TASK MATERIAL ▸
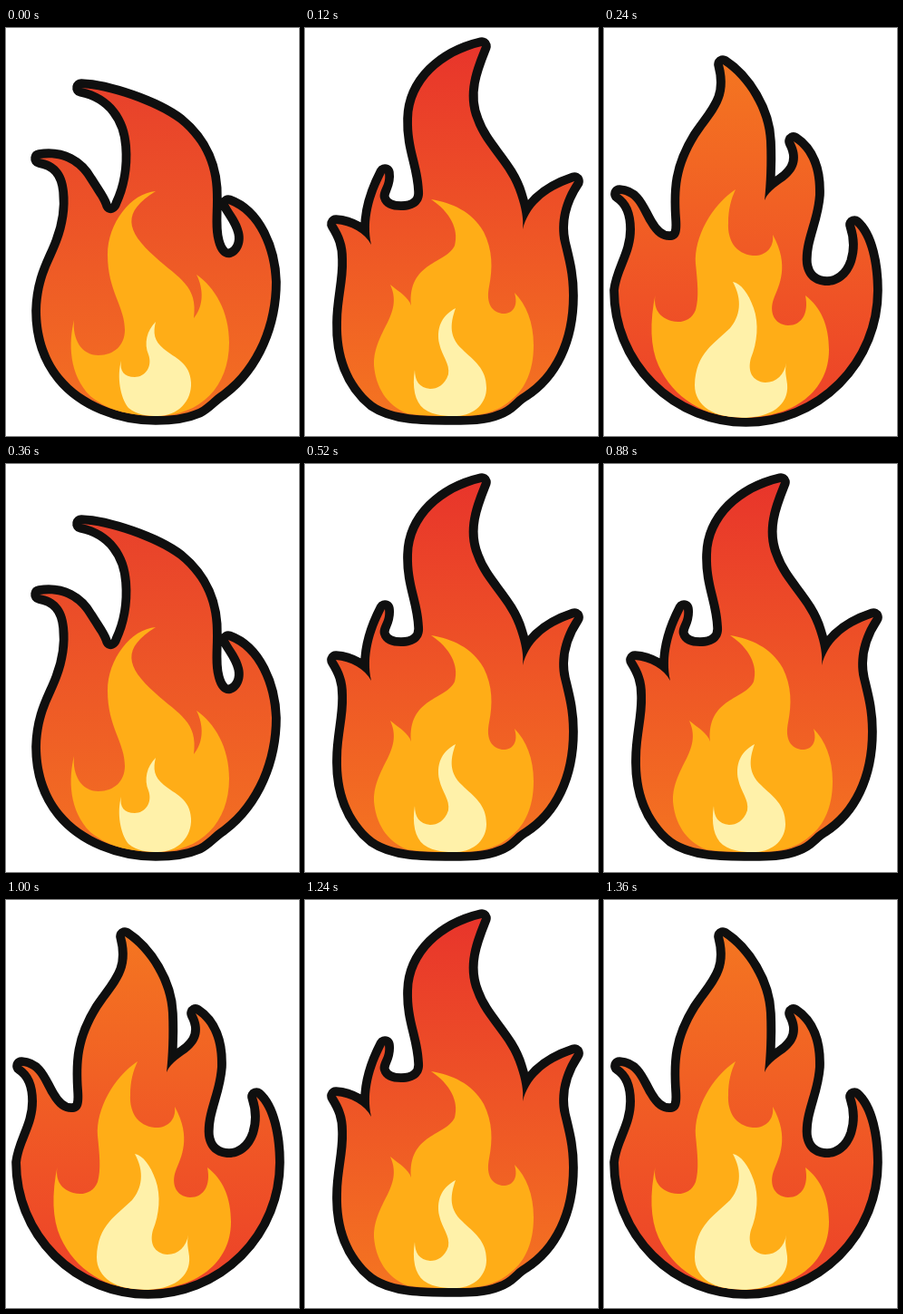
Recreate the animation shown at these times as an HTML page. Size 323 px wide and 450 px high, loop 1520 ms.

```html
<!DOCTYPE html>
<html lang="en">
<head>
<meta charset="utf-8">
<title>Flame</title>
<style>
  html, body { margin: 0; width: 100%; height: 100%; overflow: hidden; background: #fff; }
  svg { display: block; width: 100vw; height: 100vh; }
  .pose { visibility: hidden; }
  .outer { stroke: #0f0f0f; stroke-width: 19.6; stroke-linejoin: round; paint-order: stroke; }
  .mid { fill: #ffad17; }
  .core { fill: #fff1a9; }
</style>
</head>
<body>
<svg id="stage" viewBox="0 0 323 450"></svg>
<script>
const poses = [
  { // leaning left
    top: '#e8412b', bottom: '#f37022', y: [66, 428],
    outer: `M83 66C112 67 165 85 190 104C218 127 229 155 228 190C228 205 226 222 230 236
      C233 248 240 255 248 253C258 250 264 238 261 225C258 212 251 205 245 194
      C276 205 292 245 293 280C293 325 275 372 238 400C228 406 222 415 212 420
      C196 427 180 428 165 428C125 428 85 412 62 384C44 362 38 335 38 312
      C39 275 52 258 60 236C67 218 70 198 68 180C66 158 55 147 37 144
      C62 140 80 151 90 169C98 182 103 188 106 196C109 207 122 207 126 195
      C134 178 139 155 137 130C135 100 118 73 83 66Z`,
    mid: `M165 180C138 182 112 215 112 250C112 290 131 307 131 333C131 350 119 361 102 361
      C83 361 73 343 75 322C69 347 69 382 93 406C115 424 140 428 165 428
      C215 428 246 395 246 347C246 312 230 286 210 272C219 290 217 308 207 320
      C212 284 190 276 165 253C131 223 128 203 165 180Z`,
    core: `M165 324C155 334 152 348 157 360C162 374 153 385 142 385C130 385 125 378 127 367
      C122 384 126 408 135 419C145 427 155 428 167 428C190 428 205 411 204 391
      C203 369 186 364 174 354C163 345 162 336 165 324Z`
  },
  { // tall, leaning right
    top: '#e8352b', bottom: '#f47421', y: [20, 428],
    outer: `M195 20C185 45 174 72 186 102C197 133 224 151 234 184C239 199 241 210 240 222
      C246 198 264 180 297 169C283 190 277 214 282 237C287 258 291 272 291 295
      C291 345 272 382 241 402C230 408 226 418 212 422C198 428 180 428 163 428
      C130 428 98 428 76 413C50 392 39 360 40 325C40 300 47 278 46 255
      C46 239 42 229 34 216C50 217 66 226 73 239C67 212 75 185 88 160
      C90 174 81 178 83 188C86 198 95 201 106 201C122 201 131 193 130 180
      C129 151 117 133 118 100C119 60 152 30 195 20Z`,
    mid: `M139 189C160 203 170 222 165 240C156 260 113 258 117 306C114 297 105 292 94 283
      C109 317 76 333 76 372C78 396 90 416 112 425C130 428 148 428 165 428
      C196 428 212 424 230 408C246 394 252 372 252 350C252 325 244 305 231 292
      C236 309 227 316 217 315C203 312 200 300 203 285C207 265 207 245 197 225
      C184 202 162 193 139 189Z`,
    core: `M166 309C149 318 145 333 148 348C151 362 160 370 158 382C154 394 146 398 138 398
      C126 397 121 389 121 377C118 396 121 412 131 420C143 428 155 428 167 428
      C188 427 200 413 200 397C200 375 186 367 173 354C160 342 159 328 166 309Z`
  },
  { // wide, four tongues
    top: '#f47521', bottom: '#ed4528', y: [40, 400],
    outer: `M131 40C156 56 178 92 179 125C180 150 179 172 177 190C182 178 194 173 203 165
      C217 153 216 138 209 125C226 136 234 157 233 184C231 213 217 234 219 260
      C221 275 231 284 246 284C258 284 271 276 277 258C281 245 281 232 276 217
      C291 230 297 262 297 289.5A140.5 140.5 0 0 1 16 289.5
      C19 266 34 249 34 222C34 203 28 190 17 183C35 184 39 201 48 216
      C56 230 65 235 74 234C84 233 85 224 84 210C82 178 83 154 104 120
      C123 92 141 78 131 40Z`,
    mid: `M145 178C119 195 99 231 101 260C103 280 105 297 101 311C96 323 85 326 74 323
      C58 318 54 306 57 292C50 325 51 352 60 372C76 408 112 430 152 430
      C210 430 248 400 248 355C248 328 239 308 222 295C226 315 218 328 203 328
      C187 327 182 313 187 299C193 284 205 262 186 228C188 243 177 252 164 251
      C145 249 136 234 137 215C137 200 140 189 145 178Z`,
    core: `M142 280C153 300 150 318 139 331C122 348 101 358 100 394C100 417 122 430 152 430
      C184 430 204 416 202 393C201 384 199 379 201 369C199 382 190 391 178 391
      C163 390 158 378 162 364C169 347 171 326 165 309C159 292 151 282 142 280Z`
  }
];

// Hold times in ms; poses repeat in order.
const holds = [120, 120, 120, 160, 120, 120, 120, 120, 120, 120, 120, 160];
const loop = holds.reduce((a, b) => a + b);

const stage = document.getElementById('stage');
stage.innerHTML = poses.map((p, i) => `
  <linearGradient id="g${i}" gradientUnits="userSpaceOnUse" x1="0" x2="0" y1="${p.y[0]}" y2="${p.y[1]}">
    <stop stop-color="${p.top}"/><stop offset="1" stop-color="${p.bottom}"/>
  </linearGradient>
  <clipPath id="c${i}"><path d="${p.outer}"/></clipPath>
  <g class="pose">
    <path class="outer" fill="url(#g${i})" d="${p.outer}"/>
    <g clip-path="url(#c${i})">
      <path class="mid" d="${p.mid}"/>
      <path class="core" d="${p.core}"/>
    </g>
  </g>`).join('');
const groups = stage.querySelectorAll('.pose');

function poseAt(time) {
  let t = time % loop, step = 0;
  while (t >= holds[step]) t -= holds[step++];
  return step % poses.length;
}

function draw(time) {
  const current = poseAt(time);
  groups.forEach((g, i) => { g.style.visibility = i === current ? 'visible' : 'hidden'; });
}

const start = performance.now();
function tick() {
  draw(performance.now() - start);
  requestAnimationFrame(tick);
}
tick();
</script>
</body>
</html>
```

EXERCISE INSTRUCTIONS ▸ Using the records above, report each line with the string "class".

SOLUTION BELOW ▸
  <g class="pose">
    <path class="outer" fill="url(#g${i})" d="${p.outer}"/>
      <path class="mid" d="${p.mid}"/>
      <path class="core" d="${p.core}"/>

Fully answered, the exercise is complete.